With support from UNICEF and the FCDO, one woman empowers many others on hygiene and exclusive breastfeeding
Sadiya Mohammed sells vegetable oil to other women in Gashua, Yobe State, north-east Nigeria. But the 29-year-old mother of four always has a special story to share with the customers who help put food on her table. The main character of her narrative is Abubakar Sadiq, her seven-month-old son.
“My customers are always curious about my son, Abubakar. He is big, healthy and friendly. Women usually have positive comments about him whenever they come to buy oil from me,” says Sadiya. “They think that I have secret food that I give him. But I tell them I breastfed him exclusively, without water, for six months and only now is he starting to take other beverages.”
As she speaks, Sadiya bounces her little boy on her lap. The child breaks into a wide grin, pointing one of his fingers at his mother’s face. Abubakar weighs a princely 7.5 kg and measures 14.5 cm on the mid-upper arm circumference scale, a statistic typical of children free from the symptoms of malnutrition.
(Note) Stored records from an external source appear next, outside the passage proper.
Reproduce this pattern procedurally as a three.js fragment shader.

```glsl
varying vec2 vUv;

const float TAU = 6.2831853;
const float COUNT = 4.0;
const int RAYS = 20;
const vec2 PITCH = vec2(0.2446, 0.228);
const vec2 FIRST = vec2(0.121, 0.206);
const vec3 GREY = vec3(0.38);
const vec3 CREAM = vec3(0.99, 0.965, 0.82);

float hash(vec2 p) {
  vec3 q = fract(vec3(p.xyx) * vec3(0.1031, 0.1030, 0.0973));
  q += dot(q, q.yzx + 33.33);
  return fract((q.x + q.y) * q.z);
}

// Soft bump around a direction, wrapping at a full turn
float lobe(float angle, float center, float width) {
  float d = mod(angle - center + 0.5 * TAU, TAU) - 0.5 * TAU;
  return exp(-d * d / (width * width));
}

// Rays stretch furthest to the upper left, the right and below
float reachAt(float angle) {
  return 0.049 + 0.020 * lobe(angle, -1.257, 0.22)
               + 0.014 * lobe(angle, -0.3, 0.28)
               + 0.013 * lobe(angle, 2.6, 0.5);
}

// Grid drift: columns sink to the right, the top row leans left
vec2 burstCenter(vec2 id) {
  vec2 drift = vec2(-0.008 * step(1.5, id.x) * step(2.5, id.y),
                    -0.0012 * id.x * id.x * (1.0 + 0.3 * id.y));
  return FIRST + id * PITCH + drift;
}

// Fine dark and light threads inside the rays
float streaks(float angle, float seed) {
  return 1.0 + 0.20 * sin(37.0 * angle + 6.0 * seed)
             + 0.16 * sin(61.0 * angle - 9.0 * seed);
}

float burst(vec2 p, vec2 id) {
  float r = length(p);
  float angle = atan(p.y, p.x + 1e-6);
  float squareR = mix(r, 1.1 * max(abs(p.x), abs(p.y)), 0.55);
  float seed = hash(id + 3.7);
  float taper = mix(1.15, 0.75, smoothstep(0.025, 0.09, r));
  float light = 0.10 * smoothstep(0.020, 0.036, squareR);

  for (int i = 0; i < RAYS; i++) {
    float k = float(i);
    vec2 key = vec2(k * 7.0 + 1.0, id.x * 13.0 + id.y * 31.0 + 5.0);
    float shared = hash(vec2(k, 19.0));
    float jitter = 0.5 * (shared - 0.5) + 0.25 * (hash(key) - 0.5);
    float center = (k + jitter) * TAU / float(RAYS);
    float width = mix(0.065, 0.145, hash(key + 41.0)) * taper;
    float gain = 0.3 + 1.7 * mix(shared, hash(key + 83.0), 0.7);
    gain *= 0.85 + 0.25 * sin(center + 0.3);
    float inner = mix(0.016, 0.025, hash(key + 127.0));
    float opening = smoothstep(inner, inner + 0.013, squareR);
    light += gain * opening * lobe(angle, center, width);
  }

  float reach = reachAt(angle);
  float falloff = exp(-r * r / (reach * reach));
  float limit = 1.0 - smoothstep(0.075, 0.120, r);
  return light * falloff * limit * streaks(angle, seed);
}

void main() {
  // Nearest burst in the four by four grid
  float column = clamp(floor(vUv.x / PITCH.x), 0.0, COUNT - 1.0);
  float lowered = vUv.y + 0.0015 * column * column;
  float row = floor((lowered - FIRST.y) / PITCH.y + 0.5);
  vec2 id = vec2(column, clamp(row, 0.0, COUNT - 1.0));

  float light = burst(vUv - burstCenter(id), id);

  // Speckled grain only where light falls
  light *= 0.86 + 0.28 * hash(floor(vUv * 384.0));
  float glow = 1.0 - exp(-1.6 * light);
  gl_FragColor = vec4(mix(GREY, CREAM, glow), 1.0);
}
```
Sadiya says her stories are never complete without telling her customers how she abandoned a long-standing belief that babies must be given water alongside other food items in their infancy. She also tells of her initial refusal to join the Meenat Support Group, a forum led by Hadiza Ali, a UNICEF-supported Community Nutrition Mobiliser working in Sadiya’s community in Gashua.
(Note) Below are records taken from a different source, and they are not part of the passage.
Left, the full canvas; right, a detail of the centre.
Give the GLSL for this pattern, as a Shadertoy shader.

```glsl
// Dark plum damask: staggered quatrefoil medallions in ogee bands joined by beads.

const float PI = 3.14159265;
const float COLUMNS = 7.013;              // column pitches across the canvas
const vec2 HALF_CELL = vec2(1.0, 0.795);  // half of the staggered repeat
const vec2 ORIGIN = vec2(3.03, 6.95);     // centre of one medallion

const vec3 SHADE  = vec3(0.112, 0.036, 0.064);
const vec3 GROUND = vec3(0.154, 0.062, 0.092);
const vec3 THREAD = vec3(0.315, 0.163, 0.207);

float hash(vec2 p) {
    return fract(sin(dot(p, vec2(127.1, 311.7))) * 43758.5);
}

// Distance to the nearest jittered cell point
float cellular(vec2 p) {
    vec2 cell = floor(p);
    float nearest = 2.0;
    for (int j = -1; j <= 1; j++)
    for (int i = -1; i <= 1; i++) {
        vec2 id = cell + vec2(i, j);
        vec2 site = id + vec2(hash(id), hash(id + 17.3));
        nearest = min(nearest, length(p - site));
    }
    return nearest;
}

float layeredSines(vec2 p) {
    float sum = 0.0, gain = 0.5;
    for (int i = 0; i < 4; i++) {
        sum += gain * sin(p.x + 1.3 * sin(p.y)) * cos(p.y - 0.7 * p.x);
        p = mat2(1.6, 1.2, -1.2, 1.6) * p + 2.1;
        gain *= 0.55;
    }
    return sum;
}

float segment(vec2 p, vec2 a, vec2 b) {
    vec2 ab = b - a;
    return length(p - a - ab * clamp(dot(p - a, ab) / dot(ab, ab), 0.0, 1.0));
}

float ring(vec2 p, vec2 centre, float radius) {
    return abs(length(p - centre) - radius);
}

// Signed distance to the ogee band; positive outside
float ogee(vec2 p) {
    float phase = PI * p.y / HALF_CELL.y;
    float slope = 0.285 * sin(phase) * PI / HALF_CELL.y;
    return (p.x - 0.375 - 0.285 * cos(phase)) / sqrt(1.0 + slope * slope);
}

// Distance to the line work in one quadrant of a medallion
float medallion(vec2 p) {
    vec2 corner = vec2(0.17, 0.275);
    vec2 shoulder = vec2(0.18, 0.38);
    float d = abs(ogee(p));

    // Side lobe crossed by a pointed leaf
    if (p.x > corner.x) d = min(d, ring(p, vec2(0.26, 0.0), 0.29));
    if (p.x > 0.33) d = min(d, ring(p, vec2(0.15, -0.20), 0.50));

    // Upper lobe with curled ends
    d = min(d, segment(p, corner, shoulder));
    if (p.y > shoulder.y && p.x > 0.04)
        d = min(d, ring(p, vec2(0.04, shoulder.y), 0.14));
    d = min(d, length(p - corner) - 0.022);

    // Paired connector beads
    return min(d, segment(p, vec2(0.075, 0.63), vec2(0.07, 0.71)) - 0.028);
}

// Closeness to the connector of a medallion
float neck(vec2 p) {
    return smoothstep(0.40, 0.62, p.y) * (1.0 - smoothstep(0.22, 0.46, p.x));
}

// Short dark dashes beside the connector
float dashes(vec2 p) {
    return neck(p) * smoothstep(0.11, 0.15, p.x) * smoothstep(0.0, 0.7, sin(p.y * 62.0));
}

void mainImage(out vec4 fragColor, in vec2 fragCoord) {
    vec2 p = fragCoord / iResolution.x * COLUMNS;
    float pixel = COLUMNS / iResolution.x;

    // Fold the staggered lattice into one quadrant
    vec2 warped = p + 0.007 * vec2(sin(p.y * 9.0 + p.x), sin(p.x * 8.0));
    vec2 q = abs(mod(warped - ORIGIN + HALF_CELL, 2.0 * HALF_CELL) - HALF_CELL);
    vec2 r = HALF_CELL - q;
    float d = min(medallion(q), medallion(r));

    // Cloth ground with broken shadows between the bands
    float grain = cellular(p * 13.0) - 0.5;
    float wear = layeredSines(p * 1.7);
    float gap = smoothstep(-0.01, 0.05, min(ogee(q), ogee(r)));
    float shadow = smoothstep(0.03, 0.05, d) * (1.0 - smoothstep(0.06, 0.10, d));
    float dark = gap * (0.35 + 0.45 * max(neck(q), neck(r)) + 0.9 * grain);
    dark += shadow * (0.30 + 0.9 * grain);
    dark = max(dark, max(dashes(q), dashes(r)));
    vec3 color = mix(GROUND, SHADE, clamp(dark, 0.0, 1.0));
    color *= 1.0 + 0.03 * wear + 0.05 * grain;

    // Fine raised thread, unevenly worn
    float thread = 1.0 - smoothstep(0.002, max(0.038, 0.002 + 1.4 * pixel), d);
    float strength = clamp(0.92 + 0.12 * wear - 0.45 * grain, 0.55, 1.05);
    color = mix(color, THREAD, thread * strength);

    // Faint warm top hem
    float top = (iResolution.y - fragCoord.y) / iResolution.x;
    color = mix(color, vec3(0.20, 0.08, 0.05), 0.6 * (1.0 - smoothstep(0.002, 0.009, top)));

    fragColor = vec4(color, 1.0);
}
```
“I didn’t practice exclusive breastfeeding with my first three children,” says Sadiya. “In fact, I was invited by my neighbours to join the Meenat Support Group, which held meetings in my compound, but I refused. I could not understand why a mother would not give her baby water to drink. I grew up seeing my mother and other women giving their babies water at infancy - on many occasions.”
It was not until Mohammed fell ill while pregnant with Abubakar that she finally joined the mothers’ group.
“A health worker in a UNICEF-supported health facility in my community counselled me when I fell ill. Maybe the illness opened my eyes. I have been taught many things in the support group that have benefited my family, especially my son Abubakar. I have learned how personal and home hygiene contribute to the wellbeing and nutrition of children,” she says.
Sadiya is one of thousands of women who are being supported by UNICEF on infant and young child practices in north-east Nigeria. The initiative, funded by United Kingdom’s Foreign, Commonwealth and Development Office (FCDO), provides pregnant women and others with young children information on the importance of environment and food hygiene and full vaccination for children.
One in five under-5 children living in Adamawa, Borno and Yobe States are severely malnourished. With increasing food insecurity and the COVID-19 pandemic, it is estimated that an additional 295,288 children risk being malnourished in those states in 2021. Of the three, Yobe has the highest prevalence of global acute malnutrition, at 12.3 per cent, according to the Nutrition and Food Security Surveillance Round 10 of November 2020.
The Meenat Support Group is one of UNICEF’s approaches to reducing and managing severe acute malnutrition in Nigeria. Dozens of community mobilisers like Hadiza Ali are given FCDO-funded stipends to work directly with mothers to prevent malnutrition and quickly identify cases and refer them to UNICEF-supported health facilities.
Since becoming a member of her group, Hadiza Ali says Sadiya has invited seven pregnant women to the forum and is now one of its most active members.
“Her son Abubakar is evidence of our meeting discussions. He has never fallen ill and has been consistent with his immunization schedule,” says Hadiza Ali. “When babies are exclusively breastfed, they become resilient to common childhood illnesses. I always tell the mothers that exclusive breastfeeding will keep them from spending money on medicine when their babies fall ill.